This blog post was originally published under the same name in the Toronto Star on Saturday August 16th, 2014. Click here to go to the original article.
As one columnist recently put it, the suburbs can be a “snooze fest” for the younger generation. Echo boomers, loosely defined as those between the ages of 16 and 34 and the fastest-growing demographic in Toronto, are choosing urban over suburban and are forgoing a driver’s licence in favour of walking, cycling and transit. Our data confirms this trend in Toronto.
There are many differing reasons why, including the high cost of driving, greater awareness of environmental impacts, a rejection of the quality of life, costs and sacrifices that accompany a long commute, and importantly, it is increasingly possible to live without a car.
To do so, they are also choosing to live in neighbourhoods different from the ones in which they were raised. They want the food, culture, people, job choice and activities that come with a neighbourhood that thrives on diversity. And they want to be in active places where a lot is happening just steps from home.
Given that the downtown is growing at four times the rate of the rest of the city, it is fair to say that this demographic is driving a gravitational shift in economic growth. Large employers like Coke and Google are moving to the core as they clamour to be near this future workforce.
Part of the appeal of the downtown is that it represents our most mature “complete community,” defined in our official plan as places where it is possible to live and work, and/or undertake the activities of daily life within walking distance or a short transit ride from home. Some would argue that downtown is in fact creaking under the strain. I don’t disagree, and this is where a “complete community” lens becomes useful in assessing how to plan moving forward.
While there are ways that the downtown needs to become more complete (more park space!), a clear opportunity for our city are those places where there is primarily one use (residential), catering to one housing type (single family homeowners) that have been designed for residents to move around in one way (driving).
Here is why.
Complete communities provide options for getting around both your neighbourhood and the city. You don’t need to drive or even own a car in a complete community, and it is possible to have a high quality of life without one. The downtown currently bears this out: 41 per cent of downtown residents are likely to walk or cycle to work while 34 per cent take transit.

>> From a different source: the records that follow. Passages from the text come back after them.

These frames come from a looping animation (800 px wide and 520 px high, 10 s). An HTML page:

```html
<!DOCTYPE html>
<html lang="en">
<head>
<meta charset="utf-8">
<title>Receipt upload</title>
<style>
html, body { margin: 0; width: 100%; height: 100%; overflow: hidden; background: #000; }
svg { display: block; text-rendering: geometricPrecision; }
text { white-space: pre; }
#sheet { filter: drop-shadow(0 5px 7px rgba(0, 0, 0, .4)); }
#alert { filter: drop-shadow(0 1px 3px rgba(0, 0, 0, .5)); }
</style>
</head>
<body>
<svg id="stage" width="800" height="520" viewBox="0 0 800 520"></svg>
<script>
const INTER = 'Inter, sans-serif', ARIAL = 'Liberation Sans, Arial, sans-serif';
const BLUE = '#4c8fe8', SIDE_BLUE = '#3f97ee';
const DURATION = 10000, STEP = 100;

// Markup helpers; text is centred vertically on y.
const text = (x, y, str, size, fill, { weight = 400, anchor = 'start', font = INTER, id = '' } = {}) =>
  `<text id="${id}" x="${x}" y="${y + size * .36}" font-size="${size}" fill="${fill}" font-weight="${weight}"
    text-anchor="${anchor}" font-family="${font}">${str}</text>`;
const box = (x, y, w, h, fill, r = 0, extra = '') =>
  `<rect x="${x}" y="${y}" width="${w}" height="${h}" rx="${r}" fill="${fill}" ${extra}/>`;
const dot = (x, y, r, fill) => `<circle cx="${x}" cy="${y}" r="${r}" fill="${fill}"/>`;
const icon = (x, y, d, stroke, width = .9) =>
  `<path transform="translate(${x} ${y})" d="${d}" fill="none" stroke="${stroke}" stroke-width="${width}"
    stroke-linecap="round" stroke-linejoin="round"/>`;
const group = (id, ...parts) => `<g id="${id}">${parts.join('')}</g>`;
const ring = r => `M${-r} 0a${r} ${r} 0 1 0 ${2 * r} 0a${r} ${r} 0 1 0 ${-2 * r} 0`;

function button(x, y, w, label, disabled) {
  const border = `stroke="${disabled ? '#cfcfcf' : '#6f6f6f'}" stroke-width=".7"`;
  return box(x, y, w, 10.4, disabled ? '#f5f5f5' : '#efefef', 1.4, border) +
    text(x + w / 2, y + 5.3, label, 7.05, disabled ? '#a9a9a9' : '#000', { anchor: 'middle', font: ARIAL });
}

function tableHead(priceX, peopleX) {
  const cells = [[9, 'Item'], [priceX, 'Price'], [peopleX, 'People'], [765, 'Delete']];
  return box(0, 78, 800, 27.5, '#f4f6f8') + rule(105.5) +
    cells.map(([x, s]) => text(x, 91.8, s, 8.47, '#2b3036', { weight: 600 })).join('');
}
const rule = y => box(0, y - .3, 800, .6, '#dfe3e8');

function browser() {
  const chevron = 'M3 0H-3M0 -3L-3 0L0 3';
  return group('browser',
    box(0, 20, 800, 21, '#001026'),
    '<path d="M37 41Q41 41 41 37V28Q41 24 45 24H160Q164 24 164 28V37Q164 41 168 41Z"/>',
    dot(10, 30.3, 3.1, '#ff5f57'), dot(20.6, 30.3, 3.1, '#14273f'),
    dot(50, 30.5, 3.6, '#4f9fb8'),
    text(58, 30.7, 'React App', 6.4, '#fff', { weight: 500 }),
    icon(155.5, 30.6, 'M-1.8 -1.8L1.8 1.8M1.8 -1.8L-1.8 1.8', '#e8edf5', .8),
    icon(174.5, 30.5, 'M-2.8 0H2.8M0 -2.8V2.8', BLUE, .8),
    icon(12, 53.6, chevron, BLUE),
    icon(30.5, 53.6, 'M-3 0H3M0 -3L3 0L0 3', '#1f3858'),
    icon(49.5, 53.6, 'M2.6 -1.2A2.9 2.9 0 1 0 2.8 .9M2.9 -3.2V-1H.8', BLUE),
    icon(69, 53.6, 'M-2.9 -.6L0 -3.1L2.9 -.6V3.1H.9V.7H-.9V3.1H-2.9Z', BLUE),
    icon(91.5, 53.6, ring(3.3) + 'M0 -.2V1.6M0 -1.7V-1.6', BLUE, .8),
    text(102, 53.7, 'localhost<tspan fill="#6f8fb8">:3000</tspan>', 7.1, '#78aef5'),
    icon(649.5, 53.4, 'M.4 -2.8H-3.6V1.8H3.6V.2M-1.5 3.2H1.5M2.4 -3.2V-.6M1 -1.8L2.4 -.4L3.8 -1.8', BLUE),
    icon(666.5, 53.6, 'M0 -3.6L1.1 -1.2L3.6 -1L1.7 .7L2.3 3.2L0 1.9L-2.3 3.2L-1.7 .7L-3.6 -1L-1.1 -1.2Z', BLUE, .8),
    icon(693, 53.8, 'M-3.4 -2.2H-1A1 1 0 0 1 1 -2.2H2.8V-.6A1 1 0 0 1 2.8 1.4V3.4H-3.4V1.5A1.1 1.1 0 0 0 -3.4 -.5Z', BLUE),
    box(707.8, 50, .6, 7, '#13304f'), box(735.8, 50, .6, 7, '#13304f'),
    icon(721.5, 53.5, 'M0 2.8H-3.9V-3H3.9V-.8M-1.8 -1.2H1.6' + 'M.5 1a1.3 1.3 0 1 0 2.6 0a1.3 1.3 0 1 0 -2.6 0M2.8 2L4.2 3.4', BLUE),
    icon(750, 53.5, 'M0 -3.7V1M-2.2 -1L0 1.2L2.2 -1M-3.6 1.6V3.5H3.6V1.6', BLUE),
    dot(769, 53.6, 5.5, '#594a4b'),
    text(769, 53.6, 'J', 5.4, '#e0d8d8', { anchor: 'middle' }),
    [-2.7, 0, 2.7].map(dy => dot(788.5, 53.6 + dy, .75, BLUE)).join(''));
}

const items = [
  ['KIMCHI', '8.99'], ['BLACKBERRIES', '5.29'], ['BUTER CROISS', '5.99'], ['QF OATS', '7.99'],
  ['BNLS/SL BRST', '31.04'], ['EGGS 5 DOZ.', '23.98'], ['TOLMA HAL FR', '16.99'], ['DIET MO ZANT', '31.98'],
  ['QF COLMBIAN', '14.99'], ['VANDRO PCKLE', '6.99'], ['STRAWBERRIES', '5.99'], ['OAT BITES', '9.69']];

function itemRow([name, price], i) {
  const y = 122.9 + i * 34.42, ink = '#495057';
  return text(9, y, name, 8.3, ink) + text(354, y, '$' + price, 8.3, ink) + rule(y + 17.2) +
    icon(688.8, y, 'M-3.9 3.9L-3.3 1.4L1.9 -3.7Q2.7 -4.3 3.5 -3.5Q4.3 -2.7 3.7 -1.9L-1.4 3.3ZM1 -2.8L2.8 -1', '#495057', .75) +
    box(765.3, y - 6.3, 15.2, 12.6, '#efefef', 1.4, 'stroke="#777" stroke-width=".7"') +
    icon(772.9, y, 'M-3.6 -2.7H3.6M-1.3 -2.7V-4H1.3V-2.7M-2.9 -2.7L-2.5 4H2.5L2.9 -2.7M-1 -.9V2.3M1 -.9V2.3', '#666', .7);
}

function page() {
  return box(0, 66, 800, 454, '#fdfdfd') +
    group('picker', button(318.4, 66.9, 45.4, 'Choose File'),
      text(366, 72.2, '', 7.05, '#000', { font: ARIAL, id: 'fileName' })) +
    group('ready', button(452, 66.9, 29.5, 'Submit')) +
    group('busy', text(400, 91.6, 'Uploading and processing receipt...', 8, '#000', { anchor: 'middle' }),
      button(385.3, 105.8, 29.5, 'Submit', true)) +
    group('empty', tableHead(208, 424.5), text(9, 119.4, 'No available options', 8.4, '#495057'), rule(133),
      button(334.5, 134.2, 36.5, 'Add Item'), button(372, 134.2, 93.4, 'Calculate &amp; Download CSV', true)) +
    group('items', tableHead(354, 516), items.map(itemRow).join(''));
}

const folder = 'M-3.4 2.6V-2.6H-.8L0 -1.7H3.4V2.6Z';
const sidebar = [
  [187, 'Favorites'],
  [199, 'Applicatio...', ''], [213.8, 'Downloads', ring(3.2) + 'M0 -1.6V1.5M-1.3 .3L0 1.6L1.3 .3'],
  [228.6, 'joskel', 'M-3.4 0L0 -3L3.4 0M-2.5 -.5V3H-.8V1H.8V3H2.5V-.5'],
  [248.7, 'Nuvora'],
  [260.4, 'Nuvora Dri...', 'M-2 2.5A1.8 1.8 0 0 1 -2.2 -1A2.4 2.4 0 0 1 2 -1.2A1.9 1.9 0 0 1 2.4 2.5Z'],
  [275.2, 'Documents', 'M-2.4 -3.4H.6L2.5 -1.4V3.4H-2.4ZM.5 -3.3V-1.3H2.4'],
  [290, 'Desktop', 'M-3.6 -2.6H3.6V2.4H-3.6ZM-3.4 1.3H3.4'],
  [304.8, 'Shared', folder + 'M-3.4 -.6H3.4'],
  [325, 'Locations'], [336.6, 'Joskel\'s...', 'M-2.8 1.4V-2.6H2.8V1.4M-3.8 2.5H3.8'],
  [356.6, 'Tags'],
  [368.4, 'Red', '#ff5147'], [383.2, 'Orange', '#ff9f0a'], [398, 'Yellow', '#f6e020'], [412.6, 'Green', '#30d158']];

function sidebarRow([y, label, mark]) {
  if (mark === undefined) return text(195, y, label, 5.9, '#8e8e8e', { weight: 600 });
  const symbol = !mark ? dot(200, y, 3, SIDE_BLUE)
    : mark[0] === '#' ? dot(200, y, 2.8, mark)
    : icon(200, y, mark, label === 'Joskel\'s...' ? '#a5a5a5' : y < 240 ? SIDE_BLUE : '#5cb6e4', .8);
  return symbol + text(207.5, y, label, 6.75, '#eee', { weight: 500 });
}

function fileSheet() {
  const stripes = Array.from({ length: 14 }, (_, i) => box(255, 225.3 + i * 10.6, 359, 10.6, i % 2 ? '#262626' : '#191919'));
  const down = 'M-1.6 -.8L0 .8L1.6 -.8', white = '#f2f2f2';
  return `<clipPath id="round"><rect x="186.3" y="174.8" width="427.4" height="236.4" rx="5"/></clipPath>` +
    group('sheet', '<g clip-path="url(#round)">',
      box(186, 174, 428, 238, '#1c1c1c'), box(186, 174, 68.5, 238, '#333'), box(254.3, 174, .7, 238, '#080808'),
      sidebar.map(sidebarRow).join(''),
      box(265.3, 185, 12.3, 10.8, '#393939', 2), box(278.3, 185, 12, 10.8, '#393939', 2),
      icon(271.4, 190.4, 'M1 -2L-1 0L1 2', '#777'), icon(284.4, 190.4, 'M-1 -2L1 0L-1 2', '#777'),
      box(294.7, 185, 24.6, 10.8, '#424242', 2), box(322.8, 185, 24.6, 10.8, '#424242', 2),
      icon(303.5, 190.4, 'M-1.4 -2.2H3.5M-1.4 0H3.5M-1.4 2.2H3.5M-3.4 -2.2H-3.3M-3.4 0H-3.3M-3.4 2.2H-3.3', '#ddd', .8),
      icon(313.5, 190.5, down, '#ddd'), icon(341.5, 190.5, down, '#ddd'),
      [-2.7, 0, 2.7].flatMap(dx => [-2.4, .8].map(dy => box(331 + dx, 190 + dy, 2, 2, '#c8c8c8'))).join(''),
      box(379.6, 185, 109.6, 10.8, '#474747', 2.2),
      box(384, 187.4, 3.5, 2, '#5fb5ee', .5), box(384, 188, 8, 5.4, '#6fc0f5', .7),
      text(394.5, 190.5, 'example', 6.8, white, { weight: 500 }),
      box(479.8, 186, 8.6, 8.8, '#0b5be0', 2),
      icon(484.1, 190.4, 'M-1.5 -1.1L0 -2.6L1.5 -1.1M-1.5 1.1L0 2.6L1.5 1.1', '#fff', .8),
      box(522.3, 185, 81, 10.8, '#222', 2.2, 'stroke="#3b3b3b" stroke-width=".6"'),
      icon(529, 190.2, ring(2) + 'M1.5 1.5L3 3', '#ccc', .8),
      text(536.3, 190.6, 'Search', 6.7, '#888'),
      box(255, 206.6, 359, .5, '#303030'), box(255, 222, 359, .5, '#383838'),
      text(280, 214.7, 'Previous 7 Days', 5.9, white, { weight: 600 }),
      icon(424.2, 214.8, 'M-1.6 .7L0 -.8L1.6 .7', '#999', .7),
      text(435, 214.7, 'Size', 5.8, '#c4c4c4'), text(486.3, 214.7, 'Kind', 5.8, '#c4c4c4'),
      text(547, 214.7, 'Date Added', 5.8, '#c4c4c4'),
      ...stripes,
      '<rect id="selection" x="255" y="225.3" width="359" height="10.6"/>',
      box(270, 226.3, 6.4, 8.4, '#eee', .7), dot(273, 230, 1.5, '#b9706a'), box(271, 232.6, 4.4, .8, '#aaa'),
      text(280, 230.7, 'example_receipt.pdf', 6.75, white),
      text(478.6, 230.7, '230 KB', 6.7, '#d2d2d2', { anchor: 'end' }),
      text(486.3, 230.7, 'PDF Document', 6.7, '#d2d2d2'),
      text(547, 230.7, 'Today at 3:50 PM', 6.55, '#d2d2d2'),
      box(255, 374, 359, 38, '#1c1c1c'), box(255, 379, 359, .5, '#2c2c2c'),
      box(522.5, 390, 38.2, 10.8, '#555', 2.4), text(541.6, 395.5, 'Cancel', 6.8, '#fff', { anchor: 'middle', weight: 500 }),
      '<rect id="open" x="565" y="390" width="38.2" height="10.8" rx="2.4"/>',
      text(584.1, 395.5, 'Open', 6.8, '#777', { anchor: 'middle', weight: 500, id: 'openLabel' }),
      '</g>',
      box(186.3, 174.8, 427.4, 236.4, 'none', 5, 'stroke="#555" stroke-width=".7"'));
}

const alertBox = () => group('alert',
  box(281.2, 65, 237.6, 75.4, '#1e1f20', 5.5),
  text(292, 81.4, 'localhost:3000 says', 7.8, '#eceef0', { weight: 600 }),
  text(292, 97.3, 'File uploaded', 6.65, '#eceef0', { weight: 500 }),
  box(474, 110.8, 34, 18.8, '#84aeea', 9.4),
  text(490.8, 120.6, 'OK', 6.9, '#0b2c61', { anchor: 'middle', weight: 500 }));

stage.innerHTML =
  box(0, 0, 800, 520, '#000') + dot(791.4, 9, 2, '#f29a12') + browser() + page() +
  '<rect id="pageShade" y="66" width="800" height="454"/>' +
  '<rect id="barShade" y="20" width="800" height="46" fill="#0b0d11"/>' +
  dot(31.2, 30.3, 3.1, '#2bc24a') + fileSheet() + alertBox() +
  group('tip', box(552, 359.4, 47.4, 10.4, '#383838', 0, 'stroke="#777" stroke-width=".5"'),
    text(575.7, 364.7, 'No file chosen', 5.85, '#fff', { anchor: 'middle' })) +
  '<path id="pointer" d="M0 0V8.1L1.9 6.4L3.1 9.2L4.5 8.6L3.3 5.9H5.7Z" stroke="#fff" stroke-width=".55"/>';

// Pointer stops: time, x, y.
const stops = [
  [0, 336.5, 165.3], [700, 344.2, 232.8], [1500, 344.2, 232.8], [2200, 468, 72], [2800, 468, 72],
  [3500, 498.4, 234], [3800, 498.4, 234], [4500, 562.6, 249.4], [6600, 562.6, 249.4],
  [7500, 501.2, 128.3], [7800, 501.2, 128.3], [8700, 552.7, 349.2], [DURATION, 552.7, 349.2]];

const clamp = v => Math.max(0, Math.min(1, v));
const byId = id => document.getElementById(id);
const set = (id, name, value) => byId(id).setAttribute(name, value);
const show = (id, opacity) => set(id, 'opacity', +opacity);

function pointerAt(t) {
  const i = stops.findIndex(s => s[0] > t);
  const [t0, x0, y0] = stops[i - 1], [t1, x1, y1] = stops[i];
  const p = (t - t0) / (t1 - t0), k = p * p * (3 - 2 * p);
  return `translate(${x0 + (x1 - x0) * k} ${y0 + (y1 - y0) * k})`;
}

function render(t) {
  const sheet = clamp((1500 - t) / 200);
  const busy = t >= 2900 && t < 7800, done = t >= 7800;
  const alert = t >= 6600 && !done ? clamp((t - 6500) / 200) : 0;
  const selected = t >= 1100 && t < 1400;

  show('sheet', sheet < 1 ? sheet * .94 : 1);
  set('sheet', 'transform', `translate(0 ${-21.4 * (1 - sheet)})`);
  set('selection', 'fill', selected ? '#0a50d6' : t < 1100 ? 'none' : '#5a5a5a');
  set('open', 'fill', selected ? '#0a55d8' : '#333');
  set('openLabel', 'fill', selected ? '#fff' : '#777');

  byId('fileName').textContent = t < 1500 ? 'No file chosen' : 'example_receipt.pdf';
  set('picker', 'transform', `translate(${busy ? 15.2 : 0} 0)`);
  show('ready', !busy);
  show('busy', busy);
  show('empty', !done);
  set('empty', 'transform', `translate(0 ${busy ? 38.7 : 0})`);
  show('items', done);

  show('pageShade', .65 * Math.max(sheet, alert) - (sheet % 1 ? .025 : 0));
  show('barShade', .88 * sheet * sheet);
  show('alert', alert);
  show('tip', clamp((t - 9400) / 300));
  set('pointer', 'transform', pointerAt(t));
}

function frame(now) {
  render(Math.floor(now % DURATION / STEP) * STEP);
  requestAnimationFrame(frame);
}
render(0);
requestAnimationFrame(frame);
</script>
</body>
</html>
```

In contrast to more contemporary suburbs, which have been designed for getting around in a car, complete communities cater to pedestrians and are supported by exceptional public transit. They are great places to walk and cycle, not just for recreation but as a form of transportation. In these communities, you can walk to do your groceries, go to school, get your hair cut or undertake everyday tasks. Transit is frequent and abundant for longer trips. They are ideal places for car share services, since using a car is one of a handful of movement options.
Why do these options work in complete communities, but not elsewhere? Complete communities are planned and designed with a mix of uses, combined or in proximity. At higher densities that make local retail and services viable, the “nearness” of many uses makes walking pleasant, and makes it more likely that you will know your neighbours. Pedestrians are expected and they are treated as a priority.
Complete communities also provide a range of housing options that accommodate a range of incomes and household types for all stages of life. For example, in the downtown, 40 per cent of condos are rented, whereas 60 per cent are owner occupied. There is almost an even split between condos and non-condos (houses, co-ops and rental apartments). This housing variety allows aging in place.
This is the emerging opportunity of infill development in our suburbs: to add more housing types to increase choice. The Humbertown development in Etobicoke will add a significant pedestrian destination with shops and public spaces for the surrounding suburbs, while also adding seniors housing and a diversity of new unit types in an area that can support growth. Regent Park, the West Don Lands and East Bayfront are more urban examples that will also deliver on the quality of life promise of walkable neighbourhoods.
By planning the city so that we can choose and organize our lives to travel less, we can offer an alternative to long commutes. Some will continue to choose the long commute because it is linked to a larger house on a larger lot, or because a house is preferred to a condo or to be in a desired community.
But by seeking to build complete communities, we ensure that we are increasing choice and not consigning another generation of Torontonians to the long commutes we have all come to abhor.